As my husband and I prepare for a potential big move out of the city to somewhere more suburban (read: less public transportation friendly), we’ve realized that along with all the other life changes that come with a move like this, we’ll also have to now purchase and take care of a car.
Don’t get me wrong, I’ve owned cars before, and I completely understand that life outside of a big city pretty much requires one. It’s just that I haven’t owned one in quite a while, and neither has my husband … we weren’t even sure where to start.
Spring has sprung! Well, actually, spring is still cowering in a corner like a frightened little girl, at least around these parts. But the day is coming when we’ll want to shed our parkas in favor of shorts, t-shirts, and even bathing suits.
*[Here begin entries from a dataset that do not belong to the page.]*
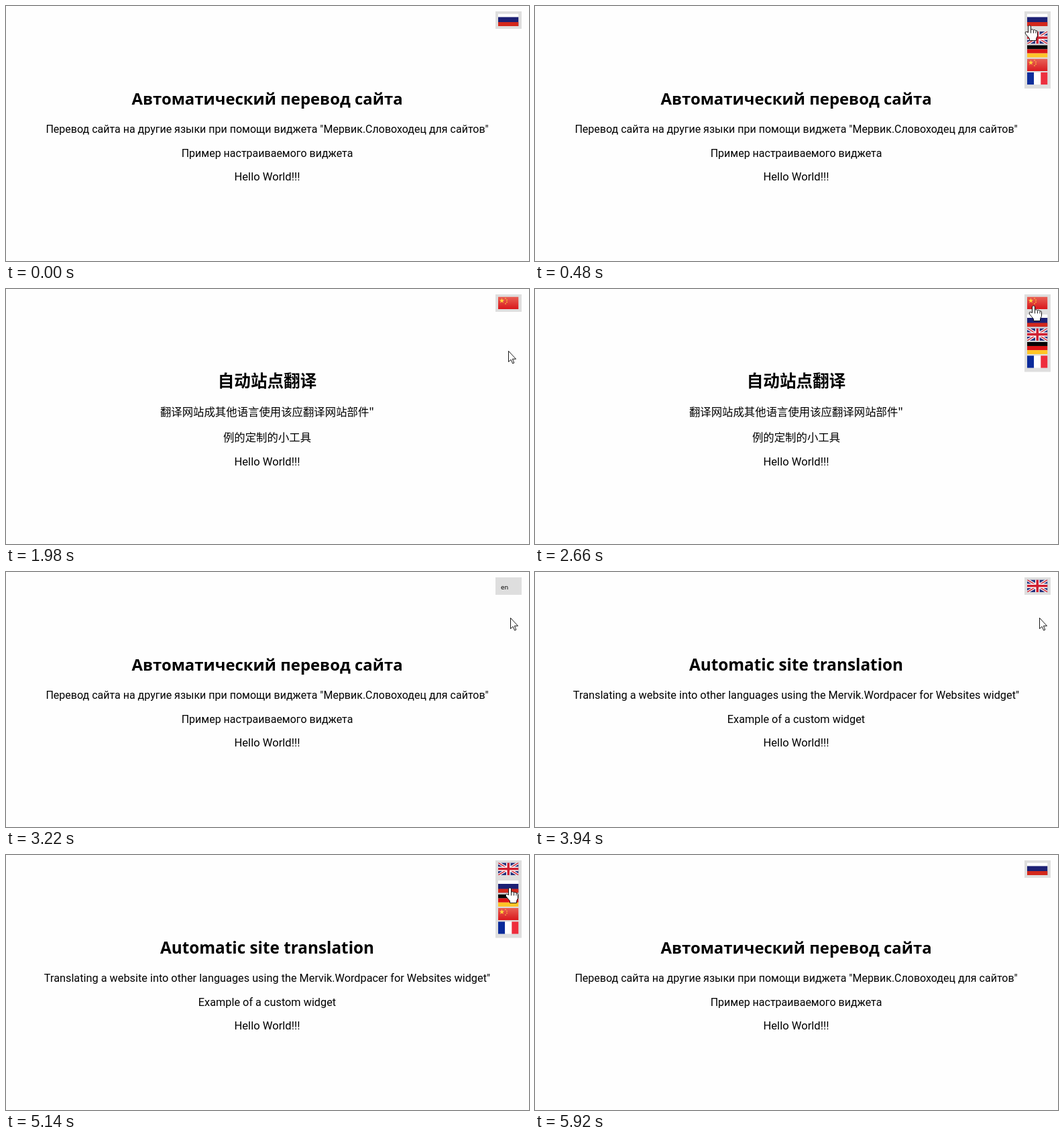
Recreate the animation shown at these times as an HTML page with a canvas. Size 780 by 380 pixels, loop 6020 ms.

```html
<!DOCTYPE html>
<html lang="ru">
<head>
<meta charset="utf-8">
<title>Site translation widget</title>
<style>
  html, body { margin: 0; width: 100%; height: 100%; overflow: hidden; background: #fefefe; }
  canvas { display: block; }
</style>
</head>
<body>
<canvas id="stage" width="780" height="380"></canvas>
<script>
const ctx = document.getElementById('stage').getContext('2d');
const LOOP = 6020;
const HEAD = '"Noto Sans", "Open Sans", sans-serif';
const BODY = 'Roboto, "Noto Sans", sans-serif';
const CJK = '"Noto Sans CJK SC", "Noto Sans CJK", sans-serif';

// Each line: text, baseline, font
const hello = y => ['Hello World!!!', y, `16.6px ${BODY}`];
const pages = {
  ru: [
    ['Автоматический перевод сайта', 147, `bold 23.9px ${HEAD}`],
    ['Перевод сайта на другие языки при помощи виджета "Мервик.Словоходец для сайтов"', 189, `16px ${BODY}`],
    ['Пример настраиваемого виджета', 225, `16px ${BODY}`],
    hello(260)
  ],
  zh: [
    ['自动站点翻译', 146, `bold 24.6px ${CJK}`],
    ['翻译网站成其他语言使用该应翻译网站部件"', 189, `16.4px ${CJK}`],
    ['例的定制的小工具', 227, `16.4px ${CJK}`],
    hello(263)
  ],
  en: [
    ['Automatic site translation', 147, `bold 24.3px ${HEAD}`],
    ['Translating a website into other languages using the Mervik.Wordpacer for Websites widget"', 189, `16.3px ${BODY}`],
    ['Example of a custom widget', 225, `16.3px ${BODY}`],
    hello(260)
  ]
};
const languages = ['ru', 'en', 'de', 'zh', 'fr'];

// Page language, selected flag, alt text shown while the flag loads
const textSteps = [[0, 'ru'], [1920, 'zh'], [3200, 'ru'], [3840, 'en'], [5240, 'ru']];
const flagSteps = [[0, 'ru'], [1220, 'zh'], [3200, 'en'], [5240, 'ru']];
const loading = [[1220, 1260], [3200, 3280], [5240, 5280]];
const menus = [[290, 1220], [2460, 3200], [4388, 5240]];
const OPEN_MS = 200;

const cursorPath = [
  [20, 700, 319], [320, 737, 30], [480, 738, 28], [640, 738, 28],
  [1000, 750, 92], [2360, 750, 92], [2480, 746, 31], [2660, 744, 24],
  [2960, 744, 24], [3160, 753, 68], [4360, 753, 68], [4420, 751, 34],
  [4560, 749, 16], [4960, 749, 18], [5140, 752, 48], [5560, 752, 48],
  [5920, 715, 385]
];

const ARROW = new Path2D('M0 0V16L3.6 12.8 6.2 18.5 8.3 17.6 5.9 11.8H11Z');
const HAND = new Path2D('M-2 11V1.5Q0 -1 2 1.5V7Q4 5 6 7.5Q8 6 9.5 8.5' +
  'Q11.5 7.5 12 10V16L10 20V23H0V20L-6 13Q-7 9 -4 10Z');
const KNUCKLES = new Path2D('M2 7V12M6 8V12M9.5 9V12');

const stepAt = (steps, t) => steps.filter(s => s[0] <= t).pop()[1];
const within = (t, [from, to]) => t >= from && t < to;

function rect(color, x, y, w, h) {
  ctx.fillStyle = color;
  ctx.fillRect(x, y, w, h);
}

function line(color, width, x1, y1, x2, y2) {
  ctx.strokeStyle = color;
  ctx.lineWidth = width;
  ctx.beginPath();
  ctx.moveTo(x1, y1);
  ctx.lineTo(x2, y2);
  ctx.stroke();
}

function star(x, y, r) {
  ctx.fillStyle = '#ffd83a';
  ctx.beginPath();
  for (let i = 0; i < 10; i++) {
    const a = i * Math.PI / 5 - Math.PI / 2;
    const d = i % 2 ? r * 0.4 : r;
    ctx.lineTo(x + d * Math.cos(a), y + d * Math.sin(a));
  }
  ctx.fill();
}

const flags = {
  ru(w, h) {
    rect('#ffffff', 0, 0, w, h);
    rect('#1c2074', 0, 5, w, h - 5);
    rect('#d3281c', 0, 12.5, w, h - 12.5);
  },
  de(w, h) {
    ['#050505', '#dd1414', '#ffc526'].forEach((c, i) => rect(c, 0, i * h / 3, w, h / 3));
  },
  fr(w, h) {
    ['#0a2a9a', '#ffffff', '#ee2d3c'].forEach((c, i) => rect(c, i * w / 3, 0, w / 3, h));
  },
  zh(w, h) {
    const red = ctx.createLinearGradient(0, 0, 0, h);
    red.addColorStop(0, '#e96055');
    red.addColorStop(1, '#d9171c');
    rect(red, 0, 0, w, h);
    star(5.5, 6, 4);
    for (const [x, y] of [[11, 2.5], [13, 5], [13, 8], [11, 10.5]]) star(x, y, 1.3);
  },
  en(w, h) {
    rect('#25307c', 0, 0, w, h);
    for (const [color, width] of [['#ffffff', 4], ['#cf2b3a', 1.5]]) {
      line(color, width, 0, 0, w, h);
      line(color, width, 0, h, w, 0);
    }
    for (const [color, width] of [['#ffffff', 6.5], ['#cf2032', 3.6]]) {
      line(color, width, w / 2, 0, w / 2, h);
      line(color, width, 0, h / 2, w, h / 2);
    }
  }
};

function drawFlag(name, y, height, alpha) {
  ctx.save();
  ctx.globalAlpha = alpha;
  ctx.translate(734, y);
  ctx.beginPath();
  ctx.rect(0, 0, 30.5, height);
  ctx.clip();
  flags[name](30.5, 18.5);
  ctx.restore();
}

function openness(t) {
  const menu = menus.find(m => within(t, m));
  if (!menu) return 0;
  const p = Math.min(1, (t - menu[0]) / OPEN_MS);
  return 0.5 - Math.cos(Math.PI * p) / 2;
}

function drawWidget(t) {
  const current = stepAt(flagSteps, t);
  const open = openness(t);
  rect('#dedede', 730, 8, 39, 26 + 89.5 * open);
  if (loading.some(span => within(t, span))) {
    ctx.fillStyle = '#000';
    ctx.font = '9px "DejaVu Sans", sans-serif';
    ctx.textAlign = 'left';
    ctx.fillText(current, 738, 25.5);
  } else {
    drawFlag(current, 11.5, 18.5, 1);
  }
  if (open > 0) {
    languages.filter(l => l !== current).forEach((l, i) =>
      drawFlag(l, 34 + (4 + 20.4 * i) * open, 18.5 * open, open ** 4));
  }
}

function drawPage(t) {
  ctx.fillStyle = '#000';
  ctx.textAlign = 'center';
  for (const [text, y, font] of pages[stepAt(textSteps, t)]) {
    ctx.font = font;
    ctx.fillText(text, 389.5, y);
  }
}

function cursorAt(t) {
  const i = cursorPath.findIndex(p => p[0] > t);
  if (i < 1) return null;
  const [t0, x0, y0] = cursorPath[i - 1];
  const [t1, x1, y1] = cursorPath[i];
  const p = (t - t0) / (t1 - t0);
  const e = p * p * (3 - 2 * p);
  return [x0 + (x1 - x0) * e, y0 + (y1 - y0) * e];
}

function drawCursor(t) {
  const pos = cursorAt(t);
  if (!pos) return;
  const [x, y] = pos;
  const bottom = 34 + 89 * openness(t);
  const overWidget = x > 730 && x < 769 && y > 8 && y < bottom;
  const shape = overWidget ? HAND : ARROW;
  ctx.save();
  ctx.translate(Math.round(x) - 0.5, Math.round(y) + 0.5);
  ctx.fillStyle = '#fff';
  ctx.strokeStyle = '#000';
  ctx.lineWidth = 0.9;
  ctx.fill(shape);
  ctx.stroke(shape);
  if (overWidget) ctx.stroke(KNUCKLES);
  ctx.restore();
}

function draw(now) {
  const t = now % LOOP;
  rect('#fefefe', 0, 0, 780, 380);
  drawPage(t);
  drawWidget(t);
  drawCursor(t);
}

let start;
function tick(now) {
  start ??= now;
  draw(now - start);
  requestAnimationFrame(tick);
}
draw(0);
requestAnimationFrame(tick);
</script>
</body>
</html>
```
I don’t know about you, but I spent most of this winter eating like a bear who forgot to hibernate. Consequently, I’ve got some extra pounds that need removal. Thankfully, I’ve also got a smartphone.
Plenty of apps can help with this challenge; my favorites include MyFitnessPal and RunKeeper, which have proven indispensable in recent years.
However, sometimes you need a little extra incentive, or at least a way to shake up your regular routine. That’s why I’m always on the lookout for apps that make fitness and weight-loss more fun, if not downright profitable. Here are three of the latest that can help you health yourself.
There are a lot of different looming crises that threaten to destroy this great country we call America: global warming, unemployment, Justin Bieber, nuclear war, asteroids. There’s one looming crisis that you probably don’t know about that’s more dangerous than all of the others combined. We’re heading for a serious bacon price hike. That’s right. The preferred breakfast meat of the proletariat may soon be only affordable to the 1%.
You may think I’m just a conspiracy nut, but I’ve got facts to back me up. In the past ten years, the price of bacon has skyrocketed from $3.16 a pound to $5.56 a pound. That’s a 75% increase in only ten years. To put that in perspective, bacon prices only increased 12% from 1984 to 1994. It wasn’t until the 90’s – when the no carb Atkins diet became super popular – that bacon prices started to climb uncontrollably. From 1994 through 2004, it increased 55%. If you think bacon prices are bad now, it’s going to just keep getting worse.